I don't think that the designated hitter is in any danger of being eliminated, as much antipathy as it (still) gets. But I thought I'd jot down a few thoughts on my changed views on the subject.
First of all, if the DH was good enough for Philadelphia baseball legend Connie Mack, it's good enough for me.
Second, as the above-referenced piece noted, with the consolidation of the umpiring crews and the elimination of the league offices, the DH is one of the few remaining differences between the leagues. This is especially true now that turf fields are on the way out-the NL, a few decades back, had the bulk of turf parks. Now, with Target Field, the new grass park in Minnesota, there are only two "non-grass" parks left-and they're both in the AL (Toronto and Tampa Bay).
I'm very much of the opinion that differences between the leagues that fan can talk about-and argue about-are good for the game. Now, it's true that sometimes the distinctions people assume are there, aren't-the AL may have the reputation as the "sluggers' league", but in 2009 the NL actually had fewer stolen bases than the AL-(1541-1429)-and that's with two more teams in the NL. Still, there are real differences between the circuits, otherwise the AL wouldn't be dominating interleague play, as it has in the last few years.

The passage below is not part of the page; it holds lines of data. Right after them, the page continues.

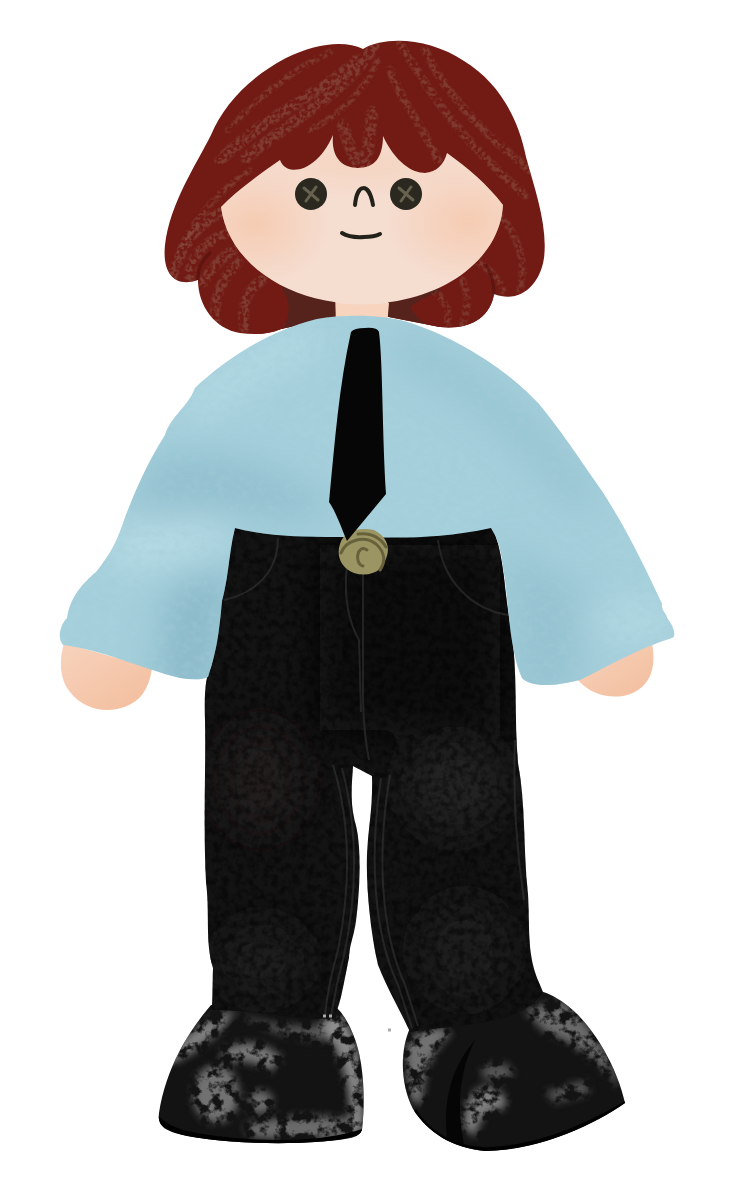
<!DOCTYPE html>
<html lang="en">
<head>
<meta charset="utf-8">
<title>Button-eyed doll in shirt and tie</title>
<style>
:root {
  --paper: #ffffff;
  --hair: #711b14;
  --hair-light: #8a5346;
  --hair-back: #55231c;
  --skin: #f5ddd0;
  --blush: #f6c6a9;
  --shirt: #a5d0dc;
  --shirt-shade: #7fb0c0;
  --shirt-light: #b9dee7;
  --cloth: #131313;
  --seam: #343434;
  --tie: #060606;
  --shine: #9a9a9a;
  --ink: #22211a;
  --brass: #9b9564;
  --brass-dark: #67623b;
}
html, body { margin: 0; background: var(--paper); overflow: hidden; }
svg { display: block; width: 735px; height: 1200px; }
.hair { fill: var(--hair); }
.strands { fill: none; stroke: var(--hair-light); stroke-linecap: round; }
.skin { fill: var(--skin); }
.hand { fill: url(#hand-tone); }
.shirt { fill: var(--shirt); }
.cloth { fill: var(--cloth); }
.tie { fill: var(--tie); }
.seam { fill: none; stroke: var(--seam); stroke-width: 2; opacity: .6; }
.sole { fill: none; stroke: #000; stroke-width: 5; }
.shine { fill: var(--shine); }
.line { fill: none; stroke: var(--ink); stroke-width: 4; stroke-linecap: round; }
</style>
</head>
<body>
<svg viewBox="0 0 735 1200" role="img" aria-label="Doll with red-brown hair, blue shirt, black tie, trousers and shiny boots">
  <defs>
    <radialGradient id="blush-tone">
      <stop offset="0" stop-color="var(--blush)" stop-opacity=".75"/>
      <stop offset="1" stop-color="var(--blush)" stop-opacity="0"/>
    </radialGradient>
    <linearGradient id="hand-tone" x1="0" y1="0" x2="1" y2="1">
      <stop offset="0" stop-color="#f7d3bd"/>
      <stop offset="1" stop-color="#f3bd9c"/>
    </linearGradient>
    <filter id="soft" x="-50%" y="-50%" width="200%" height="200%"><feGaussianBlur stdDeviation="18"/></filter>
    <filter id="chalk" x="-30%" y="-30%" width="160%" height="160%">
      <feGaussianBlur stdDeviation="4" result="blur"/>
      <feTurbulence type="fractalNoise" baseFrequency=".09" numOctaves="4" seed="5"/>
      <feColorMatrix values="0 0 0 0 0  0 0 0 0 0  0 0 0 0 0  5 0 0 0 -1.8" result="grain"/>
      <feComposite in="blur" in2="grain" operator="in"/>
    </filter>
    <filter id="brush" x="-10%" y="-10%" width="120%" height="120%">
      <feGaussianBlur stdDeviation="1" result="blur"/>
      <feTurbulence type="fractalNoise" baseFrequency=".25" numOctaves="3" seed="8"/>
      <feColorMatrix values="0 0 0 0 0  0 0 0 0 0  0 0 0 0 0  5 0 0 0 -2" result="grain"/>
      <feComposite in="blur" in2="grain" operator="in"/>
    </filter>
    <filter id="weave" x="0" y="0" width="100%" height="100%">
      <feTurbulence type="fractalNoise" baseFrequency=".12 .16" numOctaves="3" seed="3"/>
      <feColorMatrix values="0 0 0 0 .38  0 0 0 0 .6  0 0 0 0 .68  2.4 0 0 0 -1"/>
    </filter>
    <filter id="nap" x="0" y="0" width="100%" height="100%">
      <feTurbulence type="fractalNoise" baseFrequency=".14" numOctaves="3" seed="6"/>
      <feColorMatrix values="0 0 0 0 0  0 0 0 0 0  0 0 0 0 0  3 0 0 0 -1.2"/>
    </filter>

    <path id="hair-shape" d="M363 49C345 40 316 43 286 58C250 77 224 104 211 135C196 165 170 203 165 245C162 274 175 288 198 280C198 306 215 329 240 333C256 335 270 334 281 329L363 312L440 327C470 330 490 318 494 294C520 304 540 285 544 258C548 226 535 190 526 157C518 116 497 81 464 61C431 39 387 35 363 49Z"/>
    <path id="face-shape" d="M221 207C240 188 260 174 280 160C286 177 316 174 333 135C331 155 340 168 358 168C375 168 383 157 383 136C395 162 412 173 425 173C437 172 444 164 447 153C468 168 487 184 503 205C500 260 441 304 362 304C287 304 228 262 221 207Z"/>
    <path id="shirt-shape" d="M317 319C345 314 380 315 404 321C455 336 508 370 539 404C560 429 580 460 604 494C628 532 645 567 662 604C661 611 667 614 667 618C675 628 676 637 672 638C644 646 612 664 580 680C552 687 530 687 522 678C508 646 509 597 503 568Q501 543 491 528C440 539 400 538 362 537C316 537 273 538 235 528C229 551 229 575 222 601C219 633 217 650 208 677Q200 681 180 678C140 668 100 649 63 645C57 638 60 625 67 618C70 597 83 583 96 572C108 557 115 546 122 526C133 495 147 463 165 435C171 416 188 407 195 388C230 355 273 330 317 319Z"/>
    <path id="trousers-shape" d="M234 526L492 526C505 557 503 585 511 628C518 673 514 717 518 763C526 805 523 850 528 894C530 930 527 950 537 978L543 992C520 1026 460 1024 410 1032C400 1010 388 990 378 965C370 930 366 885 367 855C368 828 373 808 372 776L353 766C351 795 351 805 355 822C362 845 360 890 356 921C353 940 350 943 349 958C344 980 342 1000 334 1018C300 1022 265 1010 212 1010L213 968C205 942 210 915 206 882C203 822 206 770 205 720C204 690 206 675 211 667C218 615 225 572 234 526Z"/>
    <path id="left-boot-shape" d="M211 1005C188 1032 166 1068 159 1113C157 1128 168 1132 187 1136C237 1145 305 1145 345 1139Q360 1137 362 1130C366 1095 363 1057 353 1034Q346 1016 335 1006Z"/>
    <path id="right-boot-shape" d="M410 1028C400 1050 400 1084 413 1109C428 1133 453 1148 485 1151C541 1150 595 1124 625 1103C618 1070 595 1027 568 1006Q553 994 540 991Z"/>
    <path id="tie-shape" d="M351 332Q354 328 365 328Q377 327 379 332C383 365 382 430 386 494L347 541C341 527 335 510 329 502C335 440 339 386 351 332Z"/>

    <clipPath id="hair-clip"><use href="#hair-shape"/></clipPath>
    <clipPath id="face-clip"><use href="#face-shape"/></clipPath>
    <clipPath id="shirt-clip"><use href="#shirt-shape"/></clipPath>
    <clipPath id="trousers-clip"><use href="#trousers-shape"/></clipPath>
    <clipPath id="left-boot-clip"><use href="#left-boot-shape"/></clipPath>
    <clipPath id="right-boot-clip"><use href="#right-boot-shape"/></clipPath>

    <g id="button-eye">
      <circle r="16" fill="#2a281f"/>
      <path d="M-7-6L7 6M5-7L-5 7" fill="none" stroke="#66624f" stroke-width="3" stroke-linecap="round"/>
    </g>
  </defs>

  <g id="hair">
    <use href="#hair-shape" class="hair"/>
    <g clip-path="url(#hair-clip)">
      <path d="M278 285H440V340H278Z" fill="var(--hair-back)"/>
      <path d="M280 285Q299 310 276 340H255V285ZM493 275Q410 298 411 309Q423 326 440 332H500Z" class="hair"/>
      <g class="strands" filter="url(#brush)">
        <path d="M374 46C345 95 290 120 246 158M357 60C320 95 270 112 220 160" stroke-width="11" opacity=".6"/>
        <path d="M330 52C290 70 250 105 228 130M310 130C340 115 365 90 378 60M250 170C220 190 196 215 180 250" stroke-width="6" opacity=".55"/>
        <path d="M400 44C430 90 450 130 525 195M425 50C445 95 490 140 530 170M390 70C400 100 425 130 438 160" stroke-width="8" opacity=".55"/>
        <path d="M343 125Q350 150 358 164M372 112Q371 140 364 164" stroke-width="12" opacity=".55"/>
        <path d="M221 212Q184 232 172 278M228 232Q188 250 190 278M203 282Q215 262 233 250M238 262Q210 292 216 324M262 280Q238 295 245 328" stroke-width="10" opacity=".6"/>
        <path d="M500 215Q530 250 520 290M478 262Q500 276 504 292M462 280Q472 300 462 325M435 292Q452 305 447 326" stroke-width="7" opacity=".5"/>
      </g>
      <path d="M198 280Q197 264 211 252M494 294Q494 278 486 264" fill="none" stroke="#4d120d" stroke-width="3" opacity=".55"/>
    </g>
  </g>

  <g id="head">
    <path class="skin" d="M335 290H389L387 325H336Z"/>
    <path d="M336 303Q362 306 389 303L387 325H336Z" fill="#f8d3bd"/>
    <use href="#face-shape" class="skin"/>
    <g clip-path="url(#face-clip)" fill="url(#blush-tone)">
      <ellipse cx="255" cy="224" rx="76" ry="62"/>
      <ellipse cx="468" cy="222" rx="82" ry="62"/>
      <ellipse cx="362" cy="165" rx="120" ry="32" opacity=".5"/>
    </g>
    <use href="#button-eye" x="311" y="194"/>
    <use href="#button-eye" x="406" y="194"/>
    <path class="line" d="M355 205C357 183 369 182 373 205M342 233Q350 238 364 237Q374 237 380 234"/>
  </g>

  <g id="hands">
    <path class="hand" d="M64 643C58 664 61 681 70 692C88 716 125 715 142 695Q150 684 152 668Z"/>
    <path class="hand" d="M578 680C592 697 620 702 638 690C652 681 656 664 652 643Z"/>
  </g>

  <g id="boots">
    <use href="#left-boot-shape" class="cloth"/>
    <g clip-path="url(#left-boot-clip)">
      <g class="shine" filter="url(#chalk)">
        <path d="M160 1068Q190 1020 235 1010Q220 1040 175 1062Z" opacity=".8"/>
        <path d="M334 1010Q366 1030 364 1130L350 1135Q354 1070 320 1024Z" opacity=".85"/>
        <ellipse cx="216" cy="1094" rx="23" ry="29" opacity=".7"/>
        <path d="M222 1050Q255 1032 282 1058L270 1072Q250 1056 222 1064Z" opacity=".75"/>
        <path d="M244 1125Q300 1110 356 1120V1137Q300 1143 250 1137Z" opacity=".65"/>
        <ellipse cx="260" cy="1102" rx="13" ry="12" opacity=".65"/>
        <path d="M235 1012Q290 1035 345 1020V1038Q290 1048 235 1012Z" opacity=".5"/>
      </g>
      <path class="sole" d="M157 1118Q170 1132 200 1136C250 1145 320 1146 364 1131"/>
    </g>
    <use href="#right-boot-shape" class="cloth"/>
    <g clip-path="url(#right-boot-clip)">
      <g class="shine" filter="url(#chalk)">
        <path d="M405 1048Q425 1018 452 1032Q420 1062 423 1105L410 1100Z" opacity=".7"/>
        <path d="M524 1010L562 1000Q605 1035 620 1090Q592 1050 545 1032Z" opacity=".65"/>
        <path d="M464 1128Q462 1093 486 1086Q510 1092 505 1108Q478 1110 476 1137Z" opacity=".8"/>
        <ellipse cx="497" cy="1072" rx="16" ry="9" opacity=".5"/>
        <path d="M545 1092L587 1080 590 1093 555 1103Z" opacity=".5"/>
      </g>
      <path d="M475 1040Q440 1080 447 1140L464 1145Q452 1085 475 1040Z" fill="#050505"/>
      <path class="sole" d="M414 1111C432 1138 456 1149 486 1150C540 1148 590 1125 627 1103"/>
    </g>
  </g>

  <g id="trousers">
    <use href="#trousers-shape" class="cloth"/>
    <g clip-path="url(#trousers-clip)">
      <g filter="url(#soft)">
        <ellipse cx="260" cy="780" rx="42" ry="55" fill="#211e1d"/>
        <ellipse cx="455" cy="785" rx="50" ry="48" fill="#232020"/>
        <ellipse cx="262" cy="960" rx="45" ry="38" fill="#1e1e1e"/>
        <ellipse cx="465" cy="950" rx="46" ry="50" fill="#1e1e1e"/>
        <path d="M320 545H500V730H320Z" fill="#080808"/>
      </g>
      <rect x="200" y="520" width="350" height="520" filter="url(#nap)" opacity=".45"/>
      <path class="seam" d="M278 538C278 575 252 594 224 600M438 540C443 582 472 609 508 615M347 565Q342 610 359 640L361 712M363 570V700Q364 735 369 760M333 765C350 820 352 880 338 950Q328 985 325 1015M342 768C357 825 358 890 344 955Q336 985 331 1016M381 778C370 850 372 930 398 985L412 1028M390 775C377 850 380 930 405 985L418 1026M515 740Q512 820 524 900"/>
    </g>
    <path d="M323 1016h3m3 0h3M388 1030h3" stroke="#aaa" stroke-width="3"/>
  </g>

  <g id="shirt">
    <use href="#shirt-shape" class="shirt"/>
    <g clip-path="url(#shirt-clip)">
      <g filter="url(#soft)">
        <path d="M155 455Q240 440 330 500V520H120Z" fill="var(--shirt-shade)" opacity=".45"/>
        <path d="M165 590L235 560 215 700H155Z" fill="var(--shirt-shade)" opacity=".65"/>
        <path d="M500 540L600 600 570 700H515Z" fill="var(--shirt-shade)" opacity=".4"/>
        <path d="M400 330Q520 380 600 500L570 510Q490 400 390 360Z" fill="var(--shirt-shade)" opacity=".4"/>
        <path d="M190 395Q250 350 320 325L315 350Q250 375 190 425ZM120 525Q180 515 240 525L220 550 110 570Z" fill="var(--shirt-light)"/>
        <path d="M580 610L670 600V640L590 635Z" fill="var(--shirt-light)" opacity=".7"/>
      </g>
      <rect x="55" y="310" width="625" height="380" filter="url(#weave)" opacity=".4"/>
    </g>
  </g>

  <g id="buckle">
    <path d="M340 544C344 530 360 527 374 530C388 537 391 549 385 561C381 573 367 577 354 573C341 568 336 556 340 544Z" fill="var(--brass)"/>
    <path d="M341 553C346 540 364 535 376 544C385 552 386 562 380 570M358 534Q377 532 386 547M367 550C357 543 354 564 363 566" fill="none" stroke="var(--brass-dark)" stroke-width="3" stroke-linecap="round"/>
  </g>

  <use id="tie" href="#tie-shape" class="tie"/>
</svg>
</body>
</html>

Putting all of that aside, I like the idea that AL pitchers have to face lineups with nine real hitters. It's a cliche', but nevertheless it's true, for me at least-watching a typically inept pitcher hit isn't much fun. Sure, I do enjoy those who can-Dontrelle Willis, say, or Mike Hampton. But pitching is so demanding that few pitchers can maintain the hitting skills they likely had in high school and even college ball.
And the idea that there is "more strategy in the NL" is mostly untrue. Today, pitchers are pulled due to pitch counts (for the most part, a good idea, at least for younger pitchers, and for those with injury histories, which is pretty much everybody) or to get a setup man or closer into the game. It isn't due to needing to hit for the pitchers, for the most part. Note that each league had exactly 76 CG last year. And it's not as if the double-switch, when needed, should tax a capable manager's brain, though Charlie (I used to need a freakin') Manuel did struggle with it for a while.
All in all, I like the higher scoring game we see today. There is so much talent today (due to the money baseball can offer prospects who would otherwise play other sports professionally) that there is a nice balance of pitching, hitting, and fielding. We haven't reached the excesses of scoring seen in the 30's, but happily we're a long way from the neo-deadball style of the late Sixties.
And a return to that level of scoring would be disastrous for the game's popularity.